Waking Ned (1998)

D: Kirk Jones
S: Ian Bannen, David Kelly

Worthless comedy shot in the Isle of Man but set in Ireland which attempts to capture the feel of Ealing films from forty years ago, but fails miserably to achieve their tone, pace and humour. This film is transparently desperate in its appeal to sentimentality and it is offensive in assuming that the sight of Ian Bannen and David Kelly romping naked on a motorbike along the roads of an ersatz Ireland is actually funny. Its makers seem to presume that audiences will allow any amount of bad dialogue, poor plotting and mawkish drivel to pass for entertainment in the name of 'old fashioned' comedy, and that playing the Irish card will excuse the absence of any kind of intelligence.

The plot has promise: a small Irish village conspires to defraud the National Lottery when one of their number dies upon finding he has won a £7 million jackpot: but the plotting is appalling, the pace is dead slow and the central gag (which is well known from trailers and advertising) is not revealed until far too many utterly uninteresting sub-plots have been set in motion. One concerns the laughably simplistic courtship between a single mother and a pig farmer. She rejects him, believe it or not, because he smells bad (realistic and authentic characterisation...). Another bizarrely follows the conversations between a substitute priest and a small boy which don't really have anything to do with anything. They certainly do not advance the plot and neither character is significant in terms of the film's final punchline. The main plot then trundles along on a very expositional level, and little genuine comedy arises out of what would seem a ripe situation. Nothing very much actually happens other than what is evident from the outset, and the film fails to generate interesting, let alone funny, situations arising from its central conceit.

Writer/director Kirk Jones (whose experience to date has been in commercials) has been completely unable to get past what was obviously the financial pitch for the project. The script does not deliver even the most basic level of storytelling upon which to build larger themes, and Jones then directs with all seriousness scenes which would seem out of place in amateur theatre in terms of their psychological sophistication. Everything takes much too long to transpire, and the heavy-handed set ups for big comic scenes rob the scenes themselves of any pleasure when they finally occur. Not that there was much to laugh at anyway. As mentioned earlier, many of the laughs centre on the nudeness of old men, which is humiliating to Ian Bannen and David Kelly and insulting to the people Jones assumes would find it funny. The film's final big slapstick scene involves the comic-book death of another elderly person, and most of what falls in between depends on the acting ability of its experienced leads to even appear amusing despite the evident contempt in which it holds their characters.

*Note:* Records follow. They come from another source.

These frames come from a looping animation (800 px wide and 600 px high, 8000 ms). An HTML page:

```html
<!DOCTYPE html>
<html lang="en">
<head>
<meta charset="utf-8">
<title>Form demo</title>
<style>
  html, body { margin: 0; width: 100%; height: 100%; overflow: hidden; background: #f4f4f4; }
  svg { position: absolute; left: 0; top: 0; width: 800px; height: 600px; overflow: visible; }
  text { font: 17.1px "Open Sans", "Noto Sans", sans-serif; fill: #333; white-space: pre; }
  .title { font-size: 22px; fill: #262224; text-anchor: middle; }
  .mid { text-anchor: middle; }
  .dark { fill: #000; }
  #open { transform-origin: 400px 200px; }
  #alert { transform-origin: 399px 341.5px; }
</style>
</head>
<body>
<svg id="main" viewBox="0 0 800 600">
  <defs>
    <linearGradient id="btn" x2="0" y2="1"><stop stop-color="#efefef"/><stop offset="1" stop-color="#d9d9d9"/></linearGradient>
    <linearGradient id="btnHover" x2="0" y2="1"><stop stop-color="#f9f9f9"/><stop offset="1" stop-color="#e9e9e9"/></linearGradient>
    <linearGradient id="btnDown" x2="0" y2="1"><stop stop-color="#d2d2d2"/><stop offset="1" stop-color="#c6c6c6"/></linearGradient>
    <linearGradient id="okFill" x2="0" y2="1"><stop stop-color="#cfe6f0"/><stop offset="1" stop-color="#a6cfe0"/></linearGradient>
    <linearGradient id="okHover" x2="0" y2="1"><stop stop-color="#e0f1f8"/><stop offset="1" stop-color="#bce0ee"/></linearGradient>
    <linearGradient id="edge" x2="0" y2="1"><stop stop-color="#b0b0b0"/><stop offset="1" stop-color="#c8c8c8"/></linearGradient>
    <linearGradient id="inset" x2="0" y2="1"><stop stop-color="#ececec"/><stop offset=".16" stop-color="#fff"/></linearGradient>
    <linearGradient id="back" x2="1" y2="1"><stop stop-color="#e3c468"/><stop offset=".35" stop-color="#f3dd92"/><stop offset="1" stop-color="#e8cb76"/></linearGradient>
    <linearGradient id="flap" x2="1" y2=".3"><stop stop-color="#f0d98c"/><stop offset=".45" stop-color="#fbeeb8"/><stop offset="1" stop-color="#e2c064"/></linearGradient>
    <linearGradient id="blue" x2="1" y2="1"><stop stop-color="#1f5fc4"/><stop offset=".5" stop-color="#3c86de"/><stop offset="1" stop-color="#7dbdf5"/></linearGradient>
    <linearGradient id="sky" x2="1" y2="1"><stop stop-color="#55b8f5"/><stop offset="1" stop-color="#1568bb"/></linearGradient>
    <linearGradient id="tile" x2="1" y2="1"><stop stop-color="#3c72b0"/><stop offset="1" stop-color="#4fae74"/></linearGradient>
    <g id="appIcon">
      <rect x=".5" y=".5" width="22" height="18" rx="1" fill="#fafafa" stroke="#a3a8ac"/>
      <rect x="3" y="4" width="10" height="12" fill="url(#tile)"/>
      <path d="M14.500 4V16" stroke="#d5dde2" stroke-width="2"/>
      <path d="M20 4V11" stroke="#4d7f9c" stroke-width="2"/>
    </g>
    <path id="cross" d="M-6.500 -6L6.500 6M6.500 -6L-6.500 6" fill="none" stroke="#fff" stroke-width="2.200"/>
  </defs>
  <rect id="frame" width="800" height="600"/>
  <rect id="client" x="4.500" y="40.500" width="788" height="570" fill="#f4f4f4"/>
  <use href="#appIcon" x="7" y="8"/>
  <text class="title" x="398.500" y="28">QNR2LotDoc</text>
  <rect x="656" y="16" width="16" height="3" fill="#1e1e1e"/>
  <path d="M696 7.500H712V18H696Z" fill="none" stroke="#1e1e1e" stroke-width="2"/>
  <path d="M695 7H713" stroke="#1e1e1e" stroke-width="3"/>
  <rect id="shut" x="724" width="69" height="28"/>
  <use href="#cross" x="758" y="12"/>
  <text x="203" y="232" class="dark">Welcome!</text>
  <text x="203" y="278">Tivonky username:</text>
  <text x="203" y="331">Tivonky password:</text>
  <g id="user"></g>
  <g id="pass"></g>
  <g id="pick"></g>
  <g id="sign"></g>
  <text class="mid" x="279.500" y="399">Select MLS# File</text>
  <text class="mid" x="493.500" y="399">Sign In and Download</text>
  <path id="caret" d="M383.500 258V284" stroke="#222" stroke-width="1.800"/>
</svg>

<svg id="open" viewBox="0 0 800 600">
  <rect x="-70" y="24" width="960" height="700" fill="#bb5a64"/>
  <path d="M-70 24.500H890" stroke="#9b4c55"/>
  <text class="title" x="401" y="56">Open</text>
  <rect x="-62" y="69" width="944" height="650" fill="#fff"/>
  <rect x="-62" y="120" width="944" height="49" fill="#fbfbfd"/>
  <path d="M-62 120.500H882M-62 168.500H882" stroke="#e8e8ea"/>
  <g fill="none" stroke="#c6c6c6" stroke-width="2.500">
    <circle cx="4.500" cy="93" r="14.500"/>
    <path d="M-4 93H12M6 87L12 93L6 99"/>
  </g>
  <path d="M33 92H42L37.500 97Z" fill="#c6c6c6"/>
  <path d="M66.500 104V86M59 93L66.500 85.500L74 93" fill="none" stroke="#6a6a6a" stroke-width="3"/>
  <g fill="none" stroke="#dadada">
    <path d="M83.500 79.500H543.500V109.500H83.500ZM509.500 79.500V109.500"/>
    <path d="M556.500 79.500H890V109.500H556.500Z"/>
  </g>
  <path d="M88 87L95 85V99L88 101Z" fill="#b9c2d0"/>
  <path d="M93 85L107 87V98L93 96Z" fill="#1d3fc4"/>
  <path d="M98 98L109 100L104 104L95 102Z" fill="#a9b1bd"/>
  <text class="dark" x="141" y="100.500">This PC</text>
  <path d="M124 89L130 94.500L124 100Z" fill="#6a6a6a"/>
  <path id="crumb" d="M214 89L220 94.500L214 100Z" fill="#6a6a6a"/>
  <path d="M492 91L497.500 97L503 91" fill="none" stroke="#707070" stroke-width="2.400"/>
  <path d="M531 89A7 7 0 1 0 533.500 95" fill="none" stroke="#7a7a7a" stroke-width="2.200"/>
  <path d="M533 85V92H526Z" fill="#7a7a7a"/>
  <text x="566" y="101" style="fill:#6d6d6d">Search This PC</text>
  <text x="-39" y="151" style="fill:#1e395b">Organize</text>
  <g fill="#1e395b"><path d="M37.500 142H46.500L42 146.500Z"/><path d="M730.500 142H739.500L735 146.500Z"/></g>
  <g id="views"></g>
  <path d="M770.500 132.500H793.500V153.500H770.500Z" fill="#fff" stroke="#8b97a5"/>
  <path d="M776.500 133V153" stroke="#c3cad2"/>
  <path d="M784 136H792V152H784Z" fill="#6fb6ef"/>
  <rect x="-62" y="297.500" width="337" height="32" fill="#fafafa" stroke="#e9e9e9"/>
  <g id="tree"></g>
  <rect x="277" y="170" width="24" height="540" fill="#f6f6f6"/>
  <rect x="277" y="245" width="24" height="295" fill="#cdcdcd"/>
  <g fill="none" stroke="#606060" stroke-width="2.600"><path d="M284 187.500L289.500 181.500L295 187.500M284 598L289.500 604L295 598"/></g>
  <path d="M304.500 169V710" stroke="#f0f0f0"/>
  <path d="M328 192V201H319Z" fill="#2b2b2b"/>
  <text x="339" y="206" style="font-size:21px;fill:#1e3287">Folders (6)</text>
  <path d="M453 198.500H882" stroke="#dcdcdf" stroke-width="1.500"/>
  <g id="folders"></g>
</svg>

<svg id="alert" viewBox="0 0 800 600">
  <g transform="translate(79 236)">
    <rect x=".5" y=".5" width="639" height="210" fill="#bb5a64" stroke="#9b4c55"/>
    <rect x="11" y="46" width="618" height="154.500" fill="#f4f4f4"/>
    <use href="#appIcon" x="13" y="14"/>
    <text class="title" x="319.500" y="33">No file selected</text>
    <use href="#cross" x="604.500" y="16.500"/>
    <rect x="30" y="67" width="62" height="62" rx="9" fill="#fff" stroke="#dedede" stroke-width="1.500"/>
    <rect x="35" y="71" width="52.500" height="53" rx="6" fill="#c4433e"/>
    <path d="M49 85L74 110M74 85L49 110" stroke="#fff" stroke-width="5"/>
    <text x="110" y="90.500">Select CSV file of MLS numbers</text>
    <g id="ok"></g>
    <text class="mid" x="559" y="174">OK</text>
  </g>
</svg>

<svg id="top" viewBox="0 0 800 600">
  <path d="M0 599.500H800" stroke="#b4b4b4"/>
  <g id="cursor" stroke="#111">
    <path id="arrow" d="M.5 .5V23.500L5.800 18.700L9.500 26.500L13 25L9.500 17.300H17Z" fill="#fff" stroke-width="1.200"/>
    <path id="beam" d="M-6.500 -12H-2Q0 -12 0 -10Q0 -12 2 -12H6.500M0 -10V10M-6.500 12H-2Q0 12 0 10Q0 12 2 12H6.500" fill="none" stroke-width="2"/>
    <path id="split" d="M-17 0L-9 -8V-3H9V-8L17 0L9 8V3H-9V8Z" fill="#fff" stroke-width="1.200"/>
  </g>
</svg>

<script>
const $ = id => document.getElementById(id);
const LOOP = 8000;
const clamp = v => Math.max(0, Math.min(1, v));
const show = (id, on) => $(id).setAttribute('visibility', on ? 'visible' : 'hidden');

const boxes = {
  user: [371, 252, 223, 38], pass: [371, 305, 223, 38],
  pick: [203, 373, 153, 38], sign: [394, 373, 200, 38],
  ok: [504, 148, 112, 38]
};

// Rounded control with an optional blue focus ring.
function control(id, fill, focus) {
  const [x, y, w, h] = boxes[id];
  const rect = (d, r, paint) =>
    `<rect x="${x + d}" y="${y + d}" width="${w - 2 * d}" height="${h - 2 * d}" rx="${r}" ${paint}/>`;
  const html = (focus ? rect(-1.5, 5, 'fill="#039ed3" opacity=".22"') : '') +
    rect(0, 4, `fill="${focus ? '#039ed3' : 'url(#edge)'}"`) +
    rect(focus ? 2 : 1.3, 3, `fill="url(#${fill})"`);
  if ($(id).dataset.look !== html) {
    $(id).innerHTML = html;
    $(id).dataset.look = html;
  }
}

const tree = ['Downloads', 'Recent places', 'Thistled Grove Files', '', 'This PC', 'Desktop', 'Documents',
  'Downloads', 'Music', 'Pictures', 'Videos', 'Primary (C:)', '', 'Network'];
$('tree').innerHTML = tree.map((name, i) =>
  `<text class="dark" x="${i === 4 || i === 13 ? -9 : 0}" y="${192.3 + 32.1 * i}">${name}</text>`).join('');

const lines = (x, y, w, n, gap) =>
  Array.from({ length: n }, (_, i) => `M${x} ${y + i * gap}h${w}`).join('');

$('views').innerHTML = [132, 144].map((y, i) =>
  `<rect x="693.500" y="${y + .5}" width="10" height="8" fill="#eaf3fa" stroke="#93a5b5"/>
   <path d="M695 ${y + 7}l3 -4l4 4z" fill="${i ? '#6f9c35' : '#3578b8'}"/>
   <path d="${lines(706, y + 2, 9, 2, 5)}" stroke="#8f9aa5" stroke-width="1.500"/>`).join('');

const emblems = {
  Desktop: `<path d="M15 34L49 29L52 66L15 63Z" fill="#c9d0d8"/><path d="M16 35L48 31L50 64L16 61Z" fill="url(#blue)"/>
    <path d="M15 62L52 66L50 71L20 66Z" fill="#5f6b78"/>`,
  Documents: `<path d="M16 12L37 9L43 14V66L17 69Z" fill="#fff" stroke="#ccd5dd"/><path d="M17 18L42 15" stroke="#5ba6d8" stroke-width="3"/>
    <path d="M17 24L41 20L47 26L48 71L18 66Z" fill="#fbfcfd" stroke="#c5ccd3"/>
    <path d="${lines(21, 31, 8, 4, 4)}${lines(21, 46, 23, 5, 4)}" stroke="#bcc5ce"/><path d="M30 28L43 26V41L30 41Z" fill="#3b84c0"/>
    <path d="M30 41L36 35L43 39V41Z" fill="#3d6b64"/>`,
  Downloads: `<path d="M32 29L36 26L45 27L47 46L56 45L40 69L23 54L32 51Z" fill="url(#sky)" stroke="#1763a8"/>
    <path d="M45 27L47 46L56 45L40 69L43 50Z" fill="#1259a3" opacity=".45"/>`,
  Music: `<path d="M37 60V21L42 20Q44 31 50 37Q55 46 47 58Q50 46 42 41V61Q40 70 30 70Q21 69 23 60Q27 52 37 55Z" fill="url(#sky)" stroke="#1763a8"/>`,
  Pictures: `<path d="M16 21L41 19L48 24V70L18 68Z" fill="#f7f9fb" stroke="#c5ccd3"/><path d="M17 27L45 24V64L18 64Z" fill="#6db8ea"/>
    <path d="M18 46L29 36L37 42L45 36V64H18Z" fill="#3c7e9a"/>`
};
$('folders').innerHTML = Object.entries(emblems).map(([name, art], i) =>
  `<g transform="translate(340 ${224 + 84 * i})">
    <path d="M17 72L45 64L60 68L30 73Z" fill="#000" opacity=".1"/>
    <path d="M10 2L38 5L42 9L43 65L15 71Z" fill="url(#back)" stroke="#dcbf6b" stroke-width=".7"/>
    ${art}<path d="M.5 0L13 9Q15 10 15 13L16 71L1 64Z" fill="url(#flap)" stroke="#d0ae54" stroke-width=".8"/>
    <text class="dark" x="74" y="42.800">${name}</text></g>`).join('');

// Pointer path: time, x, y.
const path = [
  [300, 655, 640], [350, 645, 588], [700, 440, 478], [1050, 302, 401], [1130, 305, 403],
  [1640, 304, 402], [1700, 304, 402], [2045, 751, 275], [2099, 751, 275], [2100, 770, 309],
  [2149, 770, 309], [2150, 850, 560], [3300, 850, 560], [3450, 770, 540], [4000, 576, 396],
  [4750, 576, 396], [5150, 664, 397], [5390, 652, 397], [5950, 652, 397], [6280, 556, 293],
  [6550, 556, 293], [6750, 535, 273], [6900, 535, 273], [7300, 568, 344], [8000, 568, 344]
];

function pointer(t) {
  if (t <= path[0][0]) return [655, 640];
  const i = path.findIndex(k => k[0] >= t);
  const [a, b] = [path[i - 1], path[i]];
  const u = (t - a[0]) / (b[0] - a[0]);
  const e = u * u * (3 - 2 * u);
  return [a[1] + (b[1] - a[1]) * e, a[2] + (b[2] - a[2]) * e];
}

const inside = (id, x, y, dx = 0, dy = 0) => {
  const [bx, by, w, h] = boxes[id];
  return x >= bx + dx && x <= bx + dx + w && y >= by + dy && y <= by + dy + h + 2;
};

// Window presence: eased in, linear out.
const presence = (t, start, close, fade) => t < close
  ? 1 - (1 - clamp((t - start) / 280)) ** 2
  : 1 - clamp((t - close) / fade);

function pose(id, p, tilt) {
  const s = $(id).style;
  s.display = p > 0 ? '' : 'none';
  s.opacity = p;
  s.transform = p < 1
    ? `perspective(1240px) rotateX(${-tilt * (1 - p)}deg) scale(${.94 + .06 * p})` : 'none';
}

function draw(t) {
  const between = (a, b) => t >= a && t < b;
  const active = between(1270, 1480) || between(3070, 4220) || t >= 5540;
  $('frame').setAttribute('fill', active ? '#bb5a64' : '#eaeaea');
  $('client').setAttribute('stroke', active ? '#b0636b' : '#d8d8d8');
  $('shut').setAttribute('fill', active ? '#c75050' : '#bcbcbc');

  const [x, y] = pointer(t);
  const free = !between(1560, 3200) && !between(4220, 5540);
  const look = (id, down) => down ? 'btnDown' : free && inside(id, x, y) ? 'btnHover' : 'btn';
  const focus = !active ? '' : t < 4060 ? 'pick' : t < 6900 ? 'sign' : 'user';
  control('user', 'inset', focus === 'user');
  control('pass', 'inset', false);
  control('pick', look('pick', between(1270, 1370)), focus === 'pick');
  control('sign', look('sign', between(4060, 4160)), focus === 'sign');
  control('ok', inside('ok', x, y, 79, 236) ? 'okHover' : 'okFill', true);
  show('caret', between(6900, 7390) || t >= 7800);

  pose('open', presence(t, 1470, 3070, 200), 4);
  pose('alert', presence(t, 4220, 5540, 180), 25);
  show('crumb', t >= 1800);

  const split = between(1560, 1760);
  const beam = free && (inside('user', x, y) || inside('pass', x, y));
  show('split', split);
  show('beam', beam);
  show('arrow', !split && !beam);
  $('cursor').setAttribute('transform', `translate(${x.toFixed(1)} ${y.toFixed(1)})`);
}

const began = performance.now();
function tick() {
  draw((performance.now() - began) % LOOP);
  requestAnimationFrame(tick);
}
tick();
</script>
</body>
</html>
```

Waking Ned is among the worst films ever made on or about Ireland and the Irish (comparable with Gold in the Streets), and is simply a dreadful piece of film writing and direction even apart from any considerations of what it suggests about Ireland. This is the kind of crud which slips through the production net thanks to some backstage packaging and manages to find a gullible audience by virtue of marketing: in short it represents all that is worst about cinema. Sponsored by the Isle of Man Film Commission and by French Television, this reeks of a tax write off cashing in on a wave of interest in 'Irish' films. It would have been set in Germany if the money had come from there, or in the Outer Hebrides of that was the flavour of the month at whatever film festival pub this rubbish was dreamt up at. Its cynical contempt for the people who pay to see it is evident in its absolute falsity, and it is baffling that it has received sympathetic reviews on its U.S. release (where it was called Waking Ned Devine). Perhaps this is the final terrible irony: its makers are probably laughing all the way to the bank, which is more than the audience can do. This is boring, unfunny garbage, and it knows you're a fool for watching it. It is insulting, offensive and completely without the kind of heart which made Ealing films so enduring. Avoid it.

Review by Harvey O'Brien copyright 1999.